Even more worrying is the so far deafening silence of the traditional defenders of the Internet. Where is Google? Where is Amazon? Where is Yahoo? Where is Facebook? I have a bad feeling they are starting to come around to a “fast lane” as a super-excellent protective barrier for their own businesses. “Hmmm, if we create a false impression of scarcity we can jack up the cost of getting decent service and prevent anyone from challenging us. And it won’t really cost us anything since we can just pass along those costs to the end consumer.“ Although I am hoping their PR types realize they have to line up against this. Or their HR types; the smart developers don’t generally want to work for Darth Vader.
Wheeler’s assurances about the FCC’s aggressive regulation and “commercially reasonable terms” language are transparently horse-pucky. But even if meant honestly, that just puts the FCC in an endless round of refereeing. More important, it leaves the door open for a future FCC to give away the store.
Having said all that, this is in some ways not that big a deal in practical terms.
- I STILL think that the cost and pain of paying for that “special access” will drive the vast majority of Internet services to develop solely for the “slow lane” version. Especially anyone seeking global reach. It would be an administrative nightmare to try and negotiate separate “fast lane” agreements with the literally tens of thousands of Internet providers out there. Which is arguably another great barrier to entry for those who can afford the lawyers (Google, Facebook, Amazon), but still a raving pain for all concerned. As a metaphor, it’ll be easier to just ride in the regular lane vs juggling literally thousands of different electronic toll tags.
- The “fast lane access” model would probably mostly end up applying to wide-distribution video streaming (ie. TV and Netflix-esque services). That still sucks, but “the Internet” and “content” is a whole lot more than just video.
- There will be a huge economic incentive to evade the fast lane – especially if it really starts to make money (becoming a real cost). There are many creative technical ways to get around this rule. For example, delivering video from a terabit-sized local hard drive that is recharged overnight versus via direct streaming. Its worth remembering that Internet video first took off as downloading (remember BitTorrent?). It can very easily return to its roots.
- I still think “the Gigabit” cat is out of the bag. The false impression of bandwidth scarcity has worn too thin.

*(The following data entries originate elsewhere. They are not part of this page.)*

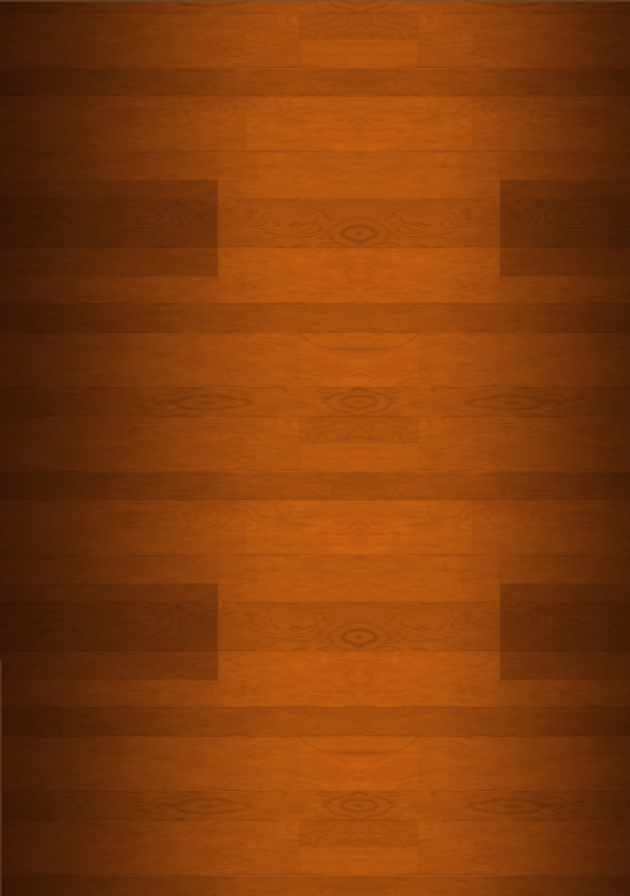
This texture is drawn by a Shadertoy shader. Its source:

```glsl
// Mirrored hardwood planks with soft grain under a warm central glow.

const float ROW_START[9] = float[9](0.0, .0313, .0938, .147, .2005, .263, .2956, .3568, .3893);
const float ROW_SHADE[9] = float[9](.87, .99, .97, .90, .99, .87, .99, .92, .98);
const float ROW_JOINT[9] = float[9](.224, .18, .224, .224, .224, .30, .0945, .34, .0945);

float hash(vec2 p) {
    return fract(sin(dot(p, vec2(127.1, 311.7))) * 43758.5453);
}

float noise(vec2 p) {
    vec2 i = floor(p), f = fract(p);
    f = f * f * (3.0 - 2.0 * f);
    return mix(mix(hash(i), hash(i + vec2(1, 0)), f.x),
               mix(hash(i + vec2(0, 1)), hash(i + vec2(1, 1)), f.x), f.y);
}

float fbm(vec2 p) {
    return .55 * noise(p) + .3 * noise(p * 2.1 + 7.3) + .15 * noise(p * 4.3 + 19.1);
}

// Soft-edged interval between a and b
float band(float a, float b, float v) {
    return smoothstep(a - .0016, a + .0016, v) * (1.0 - smoothstep(b - .0016, b + .0016, v));
}

// Dark groove centred on zero
float groove(float d, float width) {
    return exp(-d * d / (width * width));
}

// Nested almond-shaped rings that fade away from their centre
float almondRings(vec2 p, vec2 size, float count) {
    vec2 k = abs(p) / size;
    float r = mix(length(k), k.x + k.y, .6) + .2 * (noise(p * vec2(60.0, 150.0) + 40.0) - .5);
    return (1.0 - smoothstep(.5, 1.6, r)) * pow(.5 + .5 * cos(r * count), 2.0);
}

// Stretched fibres, small flecks and broken growth rings
float woodGrain(vec2 p, float row) {
    vec2 seed = vec2(row * 5.7, row * 13.1);
    float fibre = fbm(p * vec2(22.0, 170.0) + seed) - .5;
    float fleck = noise(p * vec2(110.0, 330.0) + seed) - .5;
    float mottle = fbm(p * vec2(12.0, 40.0) + seed) - .5;
    float figure = fbm(p * vec2(9.0, 40.0) + seed + 31.0);
    float rings = pow(.5 + .5 * sin(figure * 60.0), 3.0) - .31;
    float patches = smoothstep(.3, .7, noise(p * vec2(18.0, 60.0) + seed + 57.0));
    float strength = row == 7.0 || row == 3.0 ? .09 : .05;
    return 1.0 + .10 * fibre + .045 * fleck + .08 * mottle - strength * rings * patches;
}

void mainImage(out vec4 fragColor, in vec2 fragCoord) {
    vec2 uv = fragCoord / iResolution.xy;
    float depth = 1.0 - uv.y;
    float side = uv.x - .57;
    float x = abs(side);
    float v = mod(depth - .0755, .4505);

    // Plank rows, with a faint groove at each border
    float shade = mix(ROW_SHADE[8], ROW_SHADE[0], smoothstep(0.0, .003, v));
    float row = 0.0, joint = ROW_JOINT[0], grooves = groove(min(v, .4505 - v), .0015);
    for (int i = 1; i < 9; i++) {
        float d = v - ROW_START[i];
        shade = mix(shade, ROW_SHADE[i], smoothstep(-.0016, .0016, d));
        grooves += groove(d, .0015);
        if (d > 0.0) {
            row = float(i);
            joint = ROW_JOINT[i];
        }
    }

    // Darker outer planks and a short central plank
    float outer = .17 - .12 * smoothstep(.26, .5, x);
    shade *= 1.0 - outer * smoothstep(.222, .226, x) * band(.125, .233, v);
    shade *= 1.0 - .08 * (1.0 - smoothstep(.0925, .0965, x)) * band(.3893, .4193, v);
    shade *= 1.0 - .025 * smoothstep(joint - .002, joint + .002, x);

    // Grooves and joints wear away in places
    float wear = smoothstep(.2, .75, noise(vec2(x * 26.0, row * 9.0 + floor(v * 40.0))));
    shade *= 1.0 - .10 * grooves * wear - .025 * groove(x - joint, .002) * wear;

    // Grain, the central knot, lens figures and a shallow bowl-shaped line
    float grain = woodGrain(vec2(x, v), row);
    float knotArea = band(.147, .2005, v) * (1.0 - smoothstep(.03, .07, x));
    grain = mix(grain, 1.0, .5 * knotArea);
    grain -= .15 * almondRings(vec2(x, v - .185), vec2(.05, .017), 11.0) * band(.147, .2005, v);
    float lenses = almondRings(vec2(x, v - .373), vec2(.075, .018), 15.0)
                 + almondRings(vec2(x - .24, v - .374), vec2(.11, .013), 10.0);
    grain -= .12 * lenses * band(.3568, .3893, v);
    float bowl = v - .3145 + .015 * pow(x / .09, 4.0);
    grain -= .08 * groove(bowl, .0018) * band(.2956, .3568, v);

    // Broad glow, falling off faster toward the right
    float reach = x / (side < 0.0 ? .57 : .50);
    float light = 1.0 - .68 * smoothstep(.12, 1.13, reach);
    light *= 1.0 - .05 * smoothstep(.3, .0, depth) - .03 * smoothstep(.85, 1.0, depth);
    float tone = light * shade * grain;

    vec3 color = vec3(.735, .35, .062) * vec3(tone, pow(tone, 1.1), pow(tone, .9));

    // Thin worn rims at the top and lower left
    color = mix(color, vec3(.42, .32, .23), .6 * (1.0 - smoothstep(.001, .003, depth)));
    float rim = (1.0 - smoothstep(.001, .004, uv.x)) * smoothstep(.734, .738, depth);
    color = mix(color, vec3(.50, .32, .16), .5 * rim);

    fragColor = vec4(clamp(color, 0.0, 1.0), 1.0);
}
```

And too many people understand that more bandwidth does not mean “more expensive” bandwidth – e.g. everyone who bought that gigabit home router at Best Buy for $10 more than the megabit version. The emperors remain naked.
So I think the Internet will survive. It is more disturbing as a painfully naked exercise in crony capitalism. This move has nothing to do with the public good. It is just a give-away from those in power to those in power.

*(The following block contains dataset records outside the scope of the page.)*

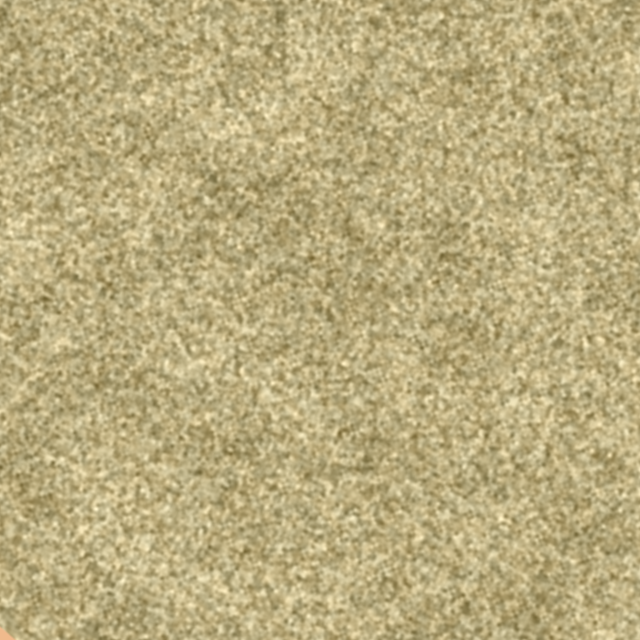
Give the GLSL for this texture, as a WebGL 1 fragment shader.

```glsl
precision highp float;

uniform vec2 u_resolution;

float hash(vec2 p) {
  vec3 q = fract(vec3(p.xyx) * 0.1031);
  q += dot(q, q.yzx + 33.33);
  return fract((q.x + q.y) * q.z);
}

// Value noise centred on zero
float noise(vec2 p) {
  vec2 cell = floor(p);
  vec2 f = fract(p);
  f = f * f * (3.0 - 2.0 * f);
  float low = mix(hash(cell), hash(cell + vec2(1.0, 0.0)), f.x);
  float high = mix(hash(cell + vec2(0.0, 1.0)), hash(cell + vec2(1.0, 1.0)), f.x);
  return mix(low, high, f.y) - 0.5;
}

vec2 rotate(vec2 p, float angle) {
  float c = cos(angle);
  float s = sin(angle);
  return vec2(c * p.x - s * p.y, s * p.x + c * p.y);
}

void main() {
  vec2 uv = gl_FragCoord.xy / u_resolution;

  // Fine sand grains: rotated layers hide the lattice
  float grain = 0.0;
  for (int i = 0; i < 3; i++) {
    float layer = float(i);
    vec2 p = rotate(uv, 0.45 + layer * 1.1) * (172.0 - 27.0 * layer);
    grain += noise(p + 300.0 + 57.0 * layer);
  }

  // Broad, faint patches of light and shade
  float patches = noise(rotate(uv, 0.6) * 9.0 + 40.0)
                + noise(rotate(uv, 1.3) * 24.0 + 80.0);

  float tone = 2.65 * grain + 0.85 * patches;
  vec3 sand = vec3(0.727, 0.673, 0.493) + vec3(0.075, 0.075, 0.077) * tone;

  // Slight warm and cool tints
  float tint = noise(rotate(uv, 0.9) * 65.0 + 130.0);
  sand += vec3(0.025, -0.004, -0.035) * tint;

  // Soft peach sliver in the lower left corner
  float corner = 1.0 - smoothstep(0.8, 1.1, uv.x / 0.026 + uv.y / 0.022);
  gl_FragColor = vec4(mix(sand, vec3(0.94, 0.73, 0.55), corner), 1.0);
}
```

Obama came in making a lot of promises about preserving the open, innovative Internet. Six years later, his ex-cable-lobbyist FCC chair serves up this shit sandwich. It is probably less bad than whatever Romney would have put on our plates. But that just means less fragrant smeared less thick.* We deserve better.
* Of course, Obama also made a lot of promises about standing up to Wall Street, reining in surveillance, and blah blah blah so maybe I shouldn’t be so surprised. And he was probably still probably “better than the alternative.” But I am getting tired of that rationalization.